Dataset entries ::

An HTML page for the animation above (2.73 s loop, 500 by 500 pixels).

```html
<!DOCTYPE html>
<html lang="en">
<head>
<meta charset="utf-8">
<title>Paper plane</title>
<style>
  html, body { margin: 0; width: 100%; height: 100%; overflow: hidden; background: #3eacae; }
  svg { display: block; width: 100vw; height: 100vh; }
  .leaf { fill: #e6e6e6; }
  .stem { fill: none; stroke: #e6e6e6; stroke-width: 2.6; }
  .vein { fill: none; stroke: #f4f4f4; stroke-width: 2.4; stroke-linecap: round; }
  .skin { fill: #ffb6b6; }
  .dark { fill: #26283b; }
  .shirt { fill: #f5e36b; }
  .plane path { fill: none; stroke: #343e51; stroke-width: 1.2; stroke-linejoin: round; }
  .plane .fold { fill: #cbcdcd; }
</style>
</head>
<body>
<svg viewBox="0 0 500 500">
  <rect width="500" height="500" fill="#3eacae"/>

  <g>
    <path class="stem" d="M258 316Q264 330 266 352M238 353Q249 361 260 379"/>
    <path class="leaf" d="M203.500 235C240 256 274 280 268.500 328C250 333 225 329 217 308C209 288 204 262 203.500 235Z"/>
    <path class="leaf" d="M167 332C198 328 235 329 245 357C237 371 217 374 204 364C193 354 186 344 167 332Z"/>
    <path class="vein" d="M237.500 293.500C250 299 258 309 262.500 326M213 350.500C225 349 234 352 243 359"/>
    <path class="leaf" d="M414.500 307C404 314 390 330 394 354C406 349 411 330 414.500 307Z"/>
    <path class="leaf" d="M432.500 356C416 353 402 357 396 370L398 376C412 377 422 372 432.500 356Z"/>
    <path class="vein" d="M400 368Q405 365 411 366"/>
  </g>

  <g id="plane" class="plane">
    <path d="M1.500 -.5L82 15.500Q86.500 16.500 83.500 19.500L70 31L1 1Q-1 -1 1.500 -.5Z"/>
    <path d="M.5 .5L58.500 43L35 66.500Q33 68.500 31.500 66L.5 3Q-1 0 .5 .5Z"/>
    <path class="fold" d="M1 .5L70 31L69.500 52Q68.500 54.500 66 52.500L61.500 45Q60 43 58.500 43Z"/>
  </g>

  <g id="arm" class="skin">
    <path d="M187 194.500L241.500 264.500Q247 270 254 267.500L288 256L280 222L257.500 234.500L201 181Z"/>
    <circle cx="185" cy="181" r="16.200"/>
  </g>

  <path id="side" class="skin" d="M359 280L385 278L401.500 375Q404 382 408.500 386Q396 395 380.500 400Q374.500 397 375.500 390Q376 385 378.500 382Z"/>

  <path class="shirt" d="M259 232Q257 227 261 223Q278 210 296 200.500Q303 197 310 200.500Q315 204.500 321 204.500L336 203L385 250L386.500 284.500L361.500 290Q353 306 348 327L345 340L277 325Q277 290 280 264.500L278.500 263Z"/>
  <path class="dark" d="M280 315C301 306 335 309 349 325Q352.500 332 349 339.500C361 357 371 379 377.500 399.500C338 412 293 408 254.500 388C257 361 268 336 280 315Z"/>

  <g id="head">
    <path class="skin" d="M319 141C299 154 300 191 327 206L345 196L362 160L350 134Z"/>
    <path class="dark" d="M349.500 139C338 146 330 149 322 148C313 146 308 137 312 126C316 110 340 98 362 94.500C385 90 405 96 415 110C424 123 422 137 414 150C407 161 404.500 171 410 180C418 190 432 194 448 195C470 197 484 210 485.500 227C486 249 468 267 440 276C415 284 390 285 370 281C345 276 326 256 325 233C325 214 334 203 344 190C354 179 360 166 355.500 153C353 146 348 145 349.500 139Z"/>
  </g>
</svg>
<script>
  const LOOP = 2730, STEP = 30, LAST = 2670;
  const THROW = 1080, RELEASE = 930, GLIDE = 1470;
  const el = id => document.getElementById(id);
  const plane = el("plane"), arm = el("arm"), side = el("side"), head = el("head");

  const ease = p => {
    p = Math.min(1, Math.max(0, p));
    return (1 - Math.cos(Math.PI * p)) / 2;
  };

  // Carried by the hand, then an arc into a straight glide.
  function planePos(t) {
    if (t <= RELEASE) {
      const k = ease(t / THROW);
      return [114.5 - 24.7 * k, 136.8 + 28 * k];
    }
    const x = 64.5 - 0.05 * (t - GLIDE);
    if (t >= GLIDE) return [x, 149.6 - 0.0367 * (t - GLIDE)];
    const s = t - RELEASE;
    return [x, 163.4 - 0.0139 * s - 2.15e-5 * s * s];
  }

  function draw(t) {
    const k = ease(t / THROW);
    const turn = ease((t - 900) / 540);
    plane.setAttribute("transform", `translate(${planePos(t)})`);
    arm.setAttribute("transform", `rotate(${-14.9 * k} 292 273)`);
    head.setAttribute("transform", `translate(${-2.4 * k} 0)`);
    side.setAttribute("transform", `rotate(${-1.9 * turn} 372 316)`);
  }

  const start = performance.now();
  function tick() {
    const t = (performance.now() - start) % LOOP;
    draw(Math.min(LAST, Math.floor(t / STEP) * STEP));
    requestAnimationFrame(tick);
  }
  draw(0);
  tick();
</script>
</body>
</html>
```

Work to be completed :: Repeat every line of the records above exactly.

Task output ::
An HTML page for the animation above (2.73 s loop, 500 by 500 pixels).

```html
<!DOCTYPE html>
<html lang="en">
<head>
<meta charset="utf-8">
<title>Paper plane</title>
<style>
  html, body { margin: 0; width: 100%; height: 100%; overflow: hidden; background: #3eacae; }
  svg { display: block; width: 100vw; height: 100vh; }
  .leaf { fill: #e6e6e6; }
  .stem { fill: none; stroke: #e6e6e6; stroke-width: 2.6; }
  .vein { fill: none; stroke: #f4f4f4; stroke-width: 2.4; stroke-linecap: round; }
  .skin { fill: #ffb6b6; }
  .dark { fill: #26283b; }
  .shirt { fill: #f5e36b; }
  .plane path { fill: none; stroke: #343e51; stroke-width: 1.2; stroke-linejoin: round; }
  .plane .fold { fill: #cbcdcd; }
</style>
</head>
<body>
<svg viewBox="0 0 500 500">
  <rect width="500" height="500" fill="#3eacae"/>

  <g>
    <path class="stem" d="M258 316Q264 330 266 352M238 353Q249 361 260 379"/>
    <path class="leaf" d="M203.500 235C240 256 274 280 268.500 328C250 333 225 329 217 308C209 288 204 262 203.500 235Z"/>
    <path class="leaf" d="M167 332C198 328 235 329 245 357C237 371 217 374 204 364C193 354 186 344 167 332Z"/>
    <path class="vein" d="M237.500 293.500C250 299 258 309 262.500 326M213 350.500C225 349 234 352 243 359"/>
    <path class="leaf" d="M414.500 307C404 314 390 330 394 354C406 349 411 330 414.500 307Z"/>
    <path class="leaf" d="M432.500 356C416 353 402 357 396 370L398 376C412 377 422 372 432.500 356Z"/>
    <path class="vein" d="M400 368Q405 365 411 366"/>
  </g>

  <g id="plane" class="plane">
    <path d="M1.500 -.5L82 15.500Q86.500 16.500 83.500 19.500L70 31L1 1Q-1 -1 1.500 -.5Z"/>
    <path d="M.5 .5L58.500 43L35 66.500Q33 68.500 31.500 66L.5 3Q-1 0 .5 .5Z"/>
    <path class="fold" d="M1 .5L70 31L69.500 52Q68.500 54.500 66 52.500L61.500 45Q60 43 58.500 43Z"/>
  </g>

  <g id="arm" class="skin">
    <path d="M187 194.500L241.500 264.500Q247 270 254 267.500L288 256L280 222L257.500 234.500L201 181Z"/>
    <circle cx="185" cy="181" r="16.200"/>
  </g>

  <path id="side" class="skin" d="M359 280L385 278L401.500 375Q404 382 408.500 386Q396 395 380.500 400Q374.500 397 375.500 390Q376 385 378.500 382Z"/>

  <path class="shirt" d="M259 232Q257 227 261 223Q278 210 296 200.500Q303 197 310 200.500Q315 204.500 321 204.500L336 203L385 250L386.500 284.500L361.500 290Q353 306 348 327L345 340L277 325Q277 290 280 264.500L278.500 263Z"/>
  <path class="dark" d="M280 315C301 306 335 309 349 325Q352.500 332 349 339.500C361 357 371 379 377.500 399.500C338 412 293 408 254.500 388C257 361 268 336 280 315Z"/>

  <g id="head">
    <path class="skin" d="M319 141C299 154 300 191 327 206L345 196L362 160L350 134Z"/>
    <path class="dark" d="M349.500 139C338 146 330 149 322 148C313 146 308 137 312 126C316 110 340 98 362 94.500C385 90 405 96 415 110C424 123 422 137 414 150C407 161 404.500 171 410 180C418 190 432 194 448 195C470 197 484 210 485.500 227C486 249 468 267 440 276C415 284 390 285 370 281C345 276 326 256 325 233C325 214 334 203 344 190C354 179 360 166 355.500 153C353 146 348 145 349.500 139Z"/>
  </g>
</svg>
<script>
  const LOOP = 2730, STEP = 30, LAST = 2670;
  const THROW = 1080, RELEASE = 930, GLIDE = 1470;
  const el = id => document.getElementById(id);
  const plane = el("plane"), arm = el("arm"), side = el("side"), head = el("head");

  const ease = p => {
    p = Math.min(1, Math.max(0, p));
    return (1 - Math.cos(Math.PI * p)) / 2;
  };

  // Carried by the hand, then an arc into a straight glide.
  function planePos(t) {
    if (t <= RELEASE) {
      const k = ease(t / THROW);
      return [114.5 - 24.7 * k, 136.8 + 28 * k];
    }
    const x = 64.5 - 0.05 * (t - GLIDE);
    if (t >= GLIDE) return [x, 149.6 - 0.0367 * (t - GLIDE)];
    const s = t - RELEASE;
    return [x, 163.4 - 0.0139 * s - 2.15e-5 * s * s];
  }

  function draw(t) {
    const k = ease(t / THROW);
    const turn = ease((t - 900) / 540);
    plane.setAttribute("transform", `translate(${planePos(t)})`);
    arm.setAttribute("transform", `rotate(${-14.9 * k} 292 273)`);
    head.setAttribute("transform", `translate(${-2.4 * k} 0)`);
    side.setAttribute("transform", `rotate(${-1.9 * turn} 372 316)`);
  }

  const start = performance.now();
  function tick() {
    const t = (performance.now() - start) % LOOP;
    draw(Math.min(LAST, Math.floor(t / STEP) * STEP));
    requestAnimationFrame(tick);
  }
  draw(0);
  tick();
</script>
</body>
</html>
```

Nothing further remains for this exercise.